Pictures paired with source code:
..............................

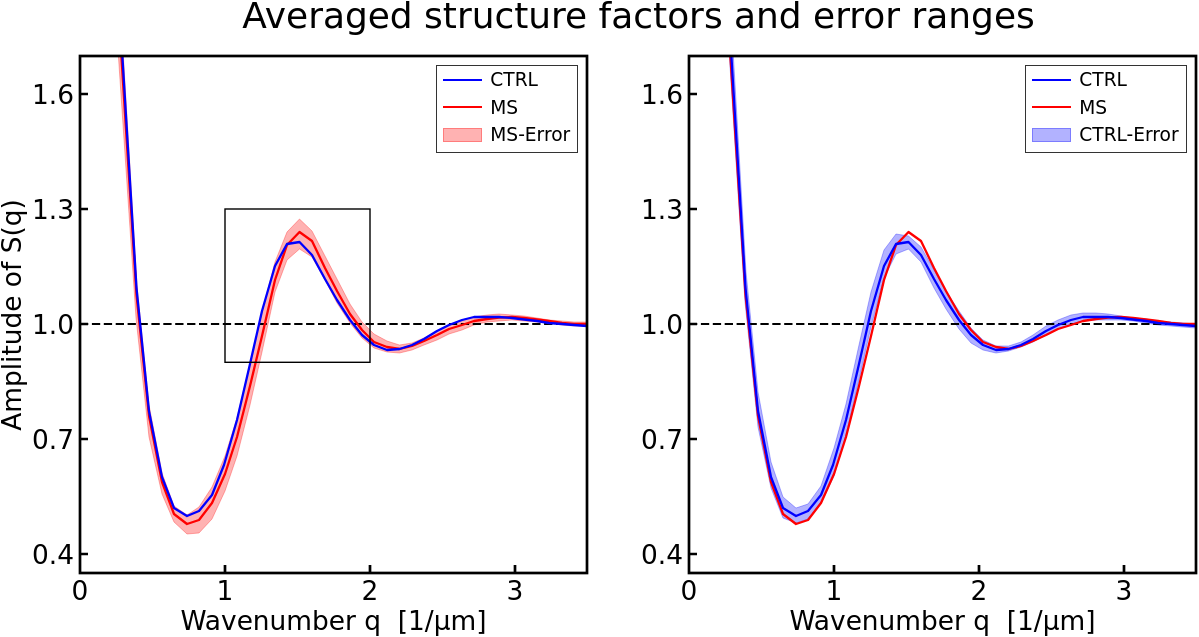
<!DOCTYPE html>
<html lang="en">
<head>
<meta charset="utf-8">
<title>Averaged structure factors and error ranges</title>
<style>
:root {
  --paper: #fff;
  --ink: #000;
  --ctrl: #00f;
  --ms: #f00;
  --ctrl-band: rgba(0, 0, 255, .3);
  --ms-band: rgba(255, 0, 0, .3);
}
* { box-sizing: border-box; margin: 0; padding: 0; }
body {
  width: 1199px; height: 637px; overflow: hidden;
  background: var(--paper); color: var(--ink);
  font-family: "DejaVu Sans", Verdana, sans-serif;
  font-size: 26.4px; line-height: 30px;
}
.figure { position: relative; width: 1199px; height: 637px; overflow: hidden; }
h1 {
  padding-left: 78px; height: 56px; text-align: center; white-space: nowrap;
  font-size: 35.95px; font-weight: 400; line-height: 32px;
}
.panels { display: grid; grid-template-columns: 507px 507px; column-gap: 102px; padding-left: 80px; }
.panel { position: relative; height: 581px; }
.plot { display: block; width: 507px; height: 517px; overflow: visible; }
.y-ticks {
  position: absolute; right: 513px; top: 23.5px;
  display: flex; flex-direction: column; gap: 85px; list-style: none;
}
.x-ticks {
  display: flex; gap: 115px; margin: 2.5px 0 0 -15px; list-style: none;
}
.x-ticks li { flex: 0 0 30px; text-align: center; }
.x-label { text-align: center; white-space: pre; }
.y-label {
  position: absolute; left: -138px; top: 300px; width: 300px;
  text-align: center; white-space: nowrap; transform: rotate(-90deg);
}
.legend {
  position: absolute; right: 9px; top: 9px; height: 88px;
  padding: 0 6px; border: 1.3px solid #333; background: var(--paper);
  font-size: 18.6px; line-height: 27.5px; list-style: none;
}
.legend li { display: flex; align-items: center; gap: 8.3px; white-space: nowrap; }
.legend.with-ms { width: 142px; }
.legend.with-ctrl { width: 162px; }
.key { flex: 0 0 39px; height: 2.3px; }
.key.ctrl { background: var(--ctrl); }
.key.ms { background: var(--ms); }
.key.band { height: 14px; border: 1px solid; }
.key.ms-band { background: var(--ms-band); border-color: var(--ms-band); }
.key.ctrl-band { background: var(--ctrl-band); border-color: var(--ctrl-band); }
.curve { fill: none; stroke-width: 2.3; stroke-linejoin: round; }
.curve.ctrl { stroke: var(--ctrl); }
.curve.ms { stroke: var(--ms); }
.error.ms { fill: var(--ms-band); stroke: var(--ms-band); }
.error.ctrl { fill: var(--ctrl-band); stroke: var(--ctrl-band); }
.unity { stroke: var(--ink); stroke-width: 2.2; stroke-dasharray: 8.3 3.6; }
.inset { fill: none; stroke: var(--ink); stroke-width: 1.4; }
.axes { fill: none; stroke: var(--ink); stroke-width: 2.7; }
</style>
</head>
<body>
<main class="figure">
  <h1>Averaged structure factors and error ranges</h1>
  <div class="panels">
    <section class="panel">
      <svg class="plot" viewBox="80 56 507 517" role="img" aria-label="Structure factors with MS error range">
        <defs>
          <clipPath id="plot-area"><rect x="80" y="56" width="507" height="517"/></clipPath>
          <polyline id="ctrl-curve" points="122,50 136.5,288 149,411 162,477 174,508 187,516 199,511 212,495 224,465 237,420 250,364 262,311 275,266 287,244 299.5,242 312,255 325,279 337,300 350,320 362,335 374,345 387,350 399.5,349 412,345 424,339 437,331 449,325 462,320 474,317 487,317 499,317 512,318 524,319.5 537,321 549,323 562,324 574,325 587,326"/>
          <polyline id="ms-curve" points="121,50 136.5,295 149,416 162,482 174,514 187,524 199,520 212,503 225,474 237,437 250,386 262,336 275,280 287,245 299.5,232 312,241 325,268 337,291 350,314 362,330 374,342 387,347 399.5,349 412,346 424,341 437,335 449,329 462,325 474,321 487,319 499,317.5 512,317 524,318 537,319.5 549,321 562,323 574,324 587,324"/>
          <g id="axes-frame" class="axes">
            <rect x="80" y="56" width="507" height="517"/>
            <path d="M80 94h8M80 209h8M80 324h8M80 439h8M80 554h8M225 573v-8M370 573v-8M515 573v-8"/>
          </g>
        </defs>
        <g clip-path="url(#plot-area)">
          <polygon class="error ms" points="123,50 137,286 149,405 162,473 174,506 187,515 199,507 212,487 225,456 237,418 250,364 262,312 275,262 287,232 299.5,219 312,231 325,256 337,279 350,304 362,322 374,334 387,341 399.5,345 412,343 424,338 437,331 449,325 462,320 474,317 487,315 499,314 512,315 524,316 537,318 549,320 562,321 574,322 587,322 587,326 574,326 562,325 549,323 537,322 524,321 512,320 499,321 487,322 474,325 462,330 449,334 437,340 424,345 412,350 399.5,353 387,352 374,348 362,338 350,323 337,303 325,280 312,257 299.5,249 287,260 275,292 262,352 250,405 237,456 225,491 212,519 199,533 187,534 174,522 162,494 149,437 136,318 118,50"/>
          <line class="unity" x1="80" y1="324" x2="587" y2="324"/>
          <use href="#ms-curve" class="curve ms"/>
          <use href="#ctrl-curve" class="curve ctrl"/>
        </g>
        <rect class="inset" x="225" y="209" width="145" height="153.3"/>
        <use href="#axes-frame"/>
      </svg>
      <ul class="legend with-ms">
        <li><span class="key ctrl"></span>CTRL</li>
        <li><span class="key ms"></span>MS</li>
        <li><span class="key band ms-band"></span>MS-Error</li>
      </ul>
      <ul class="y-ticks"><li>1.6</li><li>1.3</li><li>1.0</li><li>0.7</li><li>0.4</li></ul>
      <ul class="x-ticks"><li>0</li><li>1</li><li>2</li><li>3</li></ul>
      <p class="x-label">Wavenumber q  [1/μm]</p>
    </section>
    <section class="panel">
      <svg class="plot" viewBox="80 56 507 517" role="img" aria-label="Structure factors with CTRL error range">
        <g clip-path="url(#plot-area)">
          <polygon class="error ctrl" points="124,50 137,272 149,392 162,462 174,497 187,508 199,504 212,486 225,448 237,404 250,345 262,292 275,250 287,234 299.5,236 312,247 325,270 337,291 350,311 362,328 374,340 387,346 399.5,346 412,342 424,335 437,326 449,320 462,315 474,313 487,313 499,314 512,316 524,318 537,319 549,321 562,322 574,323 587,324 587,328 574,327 562,326 549,325 537,323 524,321 512,320 499,320 487,320 474,321 462,324 449,329 437,335 424,342 412,347 399.5,351 387,353 374,350 362,343 350,329 337,309 325,288 312,262 299.5,249 287,254 275,278 262,327 250,380 237,435 225,476 212,503 199,519 187,523 174,518 162,488 149,427 136,302 120,50"/>
          <line class="unity" x1="80" y1="324" x2="587" y2="324"/>
          <use href="#ms-curve" class="curve ms"/>
          <use href="#ctrl-curve" class="curve ctrl"/>
        </g>
        <use href="#axes-frame"/>
      </svg>
      <ul class="legend with-ctrl">
        <li><span class="key ctrl"></span>CTRL</li>
        <li><span class="key ms"></span>MS</li>
        <li><span class="key band ctrl-band"></span>CTRL-Error</li>
      </ul>
      <ul class="y-ticks"><li>1.6</li><li>1.3</li><li>1.0</li><li>0.7</li><li>0.4</li></ul>
      <ul class="x-ticks"><li>0</li><li>1</li><li>2</li><li>3</li></ul>
      <p class="x-label">Wavenumber q  [1/μm]</p>
    </section>
  </div>
  <p class="y-label">Amplitude of S(q)</p>
</main>
</body>
</html>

..............................

◆ **HOW TO COMPLETE THIS TASK**: Lines containing the string "plot" above: how many are there? Answer with the number only.

◆ **COMPLETED TASK**: 6